▸ ABOUT THIS TASK: Take from the records below each line that holds "halfSize".

▸ GIVEN DATA:
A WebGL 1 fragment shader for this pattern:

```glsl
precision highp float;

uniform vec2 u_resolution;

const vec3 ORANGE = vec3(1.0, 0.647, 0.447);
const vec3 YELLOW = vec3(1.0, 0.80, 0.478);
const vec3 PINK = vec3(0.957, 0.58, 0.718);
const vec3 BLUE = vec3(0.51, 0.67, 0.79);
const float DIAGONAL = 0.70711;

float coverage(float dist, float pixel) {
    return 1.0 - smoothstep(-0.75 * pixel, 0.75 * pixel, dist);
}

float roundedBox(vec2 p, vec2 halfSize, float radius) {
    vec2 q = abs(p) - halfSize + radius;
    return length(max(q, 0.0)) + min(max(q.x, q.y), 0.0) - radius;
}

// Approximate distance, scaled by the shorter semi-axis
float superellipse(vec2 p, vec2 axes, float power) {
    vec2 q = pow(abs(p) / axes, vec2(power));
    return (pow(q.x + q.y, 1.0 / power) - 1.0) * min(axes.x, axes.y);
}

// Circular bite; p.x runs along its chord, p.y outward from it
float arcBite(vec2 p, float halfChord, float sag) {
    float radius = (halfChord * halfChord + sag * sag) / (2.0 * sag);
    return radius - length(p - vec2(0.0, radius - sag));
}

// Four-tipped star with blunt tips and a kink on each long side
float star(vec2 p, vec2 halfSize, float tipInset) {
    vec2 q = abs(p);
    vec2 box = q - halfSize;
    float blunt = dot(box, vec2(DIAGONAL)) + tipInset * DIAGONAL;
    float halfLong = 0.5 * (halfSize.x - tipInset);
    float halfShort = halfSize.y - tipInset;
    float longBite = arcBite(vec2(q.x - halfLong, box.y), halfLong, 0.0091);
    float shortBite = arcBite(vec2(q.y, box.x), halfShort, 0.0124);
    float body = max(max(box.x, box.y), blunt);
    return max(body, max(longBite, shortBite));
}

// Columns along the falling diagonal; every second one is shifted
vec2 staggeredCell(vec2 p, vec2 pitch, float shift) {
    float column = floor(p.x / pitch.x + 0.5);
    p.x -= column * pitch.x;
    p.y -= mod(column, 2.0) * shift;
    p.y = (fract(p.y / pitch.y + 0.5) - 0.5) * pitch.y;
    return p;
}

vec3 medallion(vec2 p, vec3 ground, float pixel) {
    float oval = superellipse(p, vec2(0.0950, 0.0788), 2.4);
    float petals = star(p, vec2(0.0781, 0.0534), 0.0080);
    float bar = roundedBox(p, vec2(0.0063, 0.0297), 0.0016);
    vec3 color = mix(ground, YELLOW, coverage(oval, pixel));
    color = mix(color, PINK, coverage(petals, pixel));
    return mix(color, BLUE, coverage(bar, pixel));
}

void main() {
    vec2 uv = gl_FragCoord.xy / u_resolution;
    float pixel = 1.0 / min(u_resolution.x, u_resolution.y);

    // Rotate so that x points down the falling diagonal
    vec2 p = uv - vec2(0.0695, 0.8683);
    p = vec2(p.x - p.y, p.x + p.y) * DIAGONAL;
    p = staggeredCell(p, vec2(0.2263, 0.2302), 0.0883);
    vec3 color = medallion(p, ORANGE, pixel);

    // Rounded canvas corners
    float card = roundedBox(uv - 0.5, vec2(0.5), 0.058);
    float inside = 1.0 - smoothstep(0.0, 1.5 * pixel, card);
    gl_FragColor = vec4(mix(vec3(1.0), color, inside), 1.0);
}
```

▸ SOLUTION BELOW:
float roundedBox(vec2 p, vec2 halfSize, float radius) {
    vec2 q = abs(p) - halfSize + radius;
float star(vec2 p, vec2 halfSize, float tipInset) {
    vec2 box = q - halfSize;
    float halfLong = 0.5 * (halfSize.x - tipInset);
    float halfShort = halfSize.y - tipInset;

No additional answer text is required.